Dr Paul Darragh (Consultant in Public Health Medicine, Public Health Agency, NI), Dr Anne Nolan (Research Director, TILDA, Trinity College Dublin), Professor Bob Stout (Co-Chair CARDI, Professor Frank Kee (Director of the UKCRC Centre of Excellence for Public Health and Deputy Director of the Centre for Public Health at QUB)
Older people in Northern Ireland are more likely to suffer from coronary heart disease than those in the Republic of Ireland. They are also far more likely to have a limiting long-term illness and disability, according to a study funded by CARDI launched today (Thursday 26 March 2015) in Belfast.
The study was led by researchers from the UKCRC Centre of Excellence for Public Health at Queen’s University Belfast.
Prevalence of heart disease and rates of associated disability are higher among men and those in lower socio-economic groups in both countries.
The study, led by Professor Frank Kee, Director of the Centre of Excellence and Deputy Director of the Centre for Public Health, examined the rates and impacts of heart disease among people over 50 by analysing existing datasets in Ireland, North and South.
Differences in health behaviours
It also found significant differences in health behaviours linked with the risk of heart disease. While rates of obesity and smoking in the over 50s are higher in the Republic of Ireland, rates of physical inactivity, diabetes and severe depression are higher in Northern Ireland.
The prevalence of coronary heart disease is 12% in Northern Ireland compared to 8% in the Republic of Ireland, while prevalence of limiting long-term illness is 80% higher in Northern Ireland. The research highlighted the particular vulnerability of men over 50 and people in lower socio-economic positions.
Significant differences along socio-economic, gender and age lines
Professor Frank Kee said: “When examining datasets on health among older people in Northern Ireland and the Republic of Ireland it is apparent that rates of heart disease and associated disability are higher in Northern Ireland. Significant differences also exist along socio-economic, gender and age lines. The findings illustrate the need to tackle key risk factors, especially physical inactivity among older people in Ireland, both north and south.”

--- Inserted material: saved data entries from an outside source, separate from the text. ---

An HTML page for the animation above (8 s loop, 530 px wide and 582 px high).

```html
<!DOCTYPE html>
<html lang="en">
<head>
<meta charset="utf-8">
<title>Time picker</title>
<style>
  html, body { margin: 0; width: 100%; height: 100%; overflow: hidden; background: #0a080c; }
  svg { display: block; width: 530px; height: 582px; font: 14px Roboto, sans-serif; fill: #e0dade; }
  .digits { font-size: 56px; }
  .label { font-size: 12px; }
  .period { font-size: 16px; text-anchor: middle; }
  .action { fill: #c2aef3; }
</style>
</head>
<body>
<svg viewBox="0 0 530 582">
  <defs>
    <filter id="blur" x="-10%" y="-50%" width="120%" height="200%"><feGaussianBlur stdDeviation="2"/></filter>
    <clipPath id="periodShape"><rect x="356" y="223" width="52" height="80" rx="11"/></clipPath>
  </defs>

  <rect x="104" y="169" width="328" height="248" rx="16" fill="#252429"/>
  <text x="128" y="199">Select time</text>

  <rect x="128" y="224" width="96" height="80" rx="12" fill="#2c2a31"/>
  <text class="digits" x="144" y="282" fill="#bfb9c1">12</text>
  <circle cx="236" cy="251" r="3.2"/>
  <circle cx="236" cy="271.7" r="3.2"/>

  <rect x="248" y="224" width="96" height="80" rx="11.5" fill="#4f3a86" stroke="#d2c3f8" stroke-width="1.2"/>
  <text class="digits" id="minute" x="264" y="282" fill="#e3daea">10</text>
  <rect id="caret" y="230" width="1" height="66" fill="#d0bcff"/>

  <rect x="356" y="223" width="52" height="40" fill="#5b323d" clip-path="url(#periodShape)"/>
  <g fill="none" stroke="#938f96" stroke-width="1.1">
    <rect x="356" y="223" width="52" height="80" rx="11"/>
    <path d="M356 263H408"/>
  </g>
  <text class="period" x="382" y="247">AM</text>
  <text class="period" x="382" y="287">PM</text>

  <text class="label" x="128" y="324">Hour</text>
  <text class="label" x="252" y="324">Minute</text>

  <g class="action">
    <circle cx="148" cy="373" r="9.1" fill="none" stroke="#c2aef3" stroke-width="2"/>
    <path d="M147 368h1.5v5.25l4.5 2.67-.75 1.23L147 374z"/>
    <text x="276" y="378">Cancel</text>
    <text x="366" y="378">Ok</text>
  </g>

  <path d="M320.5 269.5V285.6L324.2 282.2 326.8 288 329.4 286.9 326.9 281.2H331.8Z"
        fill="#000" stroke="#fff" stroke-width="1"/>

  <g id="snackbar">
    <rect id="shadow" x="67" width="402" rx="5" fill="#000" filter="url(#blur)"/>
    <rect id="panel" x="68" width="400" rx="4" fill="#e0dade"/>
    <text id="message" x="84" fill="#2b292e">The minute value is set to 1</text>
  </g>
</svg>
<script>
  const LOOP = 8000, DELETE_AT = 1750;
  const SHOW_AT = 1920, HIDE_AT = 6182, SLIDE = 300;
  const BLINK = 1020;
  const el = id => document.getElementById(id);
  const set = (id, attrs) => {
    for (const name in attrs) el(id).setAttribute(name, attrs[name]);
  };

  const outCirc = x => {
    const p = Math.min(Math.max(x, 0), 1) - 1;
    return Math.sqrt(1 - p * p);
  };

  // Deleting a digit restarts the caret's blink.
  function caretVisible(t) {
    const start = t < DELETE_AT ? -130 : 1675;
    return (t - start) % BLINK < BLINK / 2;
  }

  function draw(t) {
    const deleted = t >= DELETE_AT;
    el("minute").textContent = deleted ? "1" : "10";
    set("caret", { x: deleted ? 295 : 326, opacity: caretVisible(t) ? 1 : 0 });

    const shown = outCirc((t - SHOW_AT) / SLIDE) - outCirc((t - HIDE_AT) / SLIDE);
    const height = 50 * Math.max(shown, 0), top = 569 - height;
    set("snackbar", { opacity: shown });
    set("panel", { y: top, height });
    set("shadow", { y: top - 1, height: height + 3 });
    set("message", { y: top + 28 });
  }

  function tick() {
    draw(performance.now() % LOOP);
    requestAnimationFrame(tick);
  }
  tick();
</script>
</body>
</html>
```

Leading cause of death and disability
Dr Roger O’Sullivan, Director of CARDI, welcomed the findings: “Heart disease remains a leading cause of death and disability in both parts of Ireland and high by European standards. The number of adults who will have heart disease in their lifetime is projected to rise rapidly as our population ages. These new findings emphasise the need to bring forward initiatives to reduce the risks of heart disease.
The full report is entitled ‘Understanding disability in older heart disease patients in Ireland’. The research was CARDI under its 2013 data-mining funding programme. CARDI has prepared a research brief ‘Disability in older heart disease patients’ which summarises the main report and spells out some of the implications for policy and practice.
Dr Ruth Hunter, Project Manager for the MRC PARC Study, has been appointed to the CoENI Lectureship in Physical Activity and Public Health, based at the Centre for Public Health, QUB. This follows Ruth’s recent success of being awarded a prestigious NIHR Career Development Fellowship to undertake appropriate development work prior to large scale trials (£420K). This Fellowship aims to undertake pilot testing necessary to adequately design and evaluate novel social network enabled interventions, including: reviewing previous research; analysing social networks for workplace physical activity; simulation of network parameters to design an optimal intervention; and pilot testing the intervention. This Fellowship will address important knowledge gaps and build skills, capacity and evidence for social network enabled interventions for physical activity behaviour, which has significant potential for improved public health.
Dr Mark Tully has been appointed new Director of NIPHRN. Mark, a Lecturer in Physical Activity at the Centre for Public Health at Queen's is thrilled to the taking on the new role. Professor Frank Kee, Director of the UKCRC Centre of Excellence for Public Health Northern Ireland will now concentrate on his new role as Chair of the NIHR Public Health Research Programme.
Irish Ambassador to Sierra Leone and Liberia, Dr Sinead Walsh, was presented with the prestigious Fiona Bradley Medal at a ceremony at Queen’s University on Saturday, 7 March, for her work to combat the Ebola virus in Africa.
The distinguished medal, which celebrates the contribution of the late Dr Fiona Bradley to promoting better medical practice, especially in the more disadvantaged areas of society, is awarded annually. Fiona was a lecturer in Trinity College, Dublin and family doctor in Ballymun until her untimely death aged 41.
The medal, awarded by the Fiona Bradley Foundation, is given to an individual or group who have made a sustained difference in healthcare in Ireland or internationally. This year the award recognised the “exceptional and dedicated work of Sinead Walsh in leading the Irish effort against the Ebola virus in Sierra Leone and Liberia.”
The award was presented during the Annual Scientific Meeting of the Association of University Departments of General Practice in Ireland (AUDGPI), which was held in Riddel Hall at Queen’s. The meeting was co-hosted by the UKCRC Centre for Excellence for Public Health Research (NI).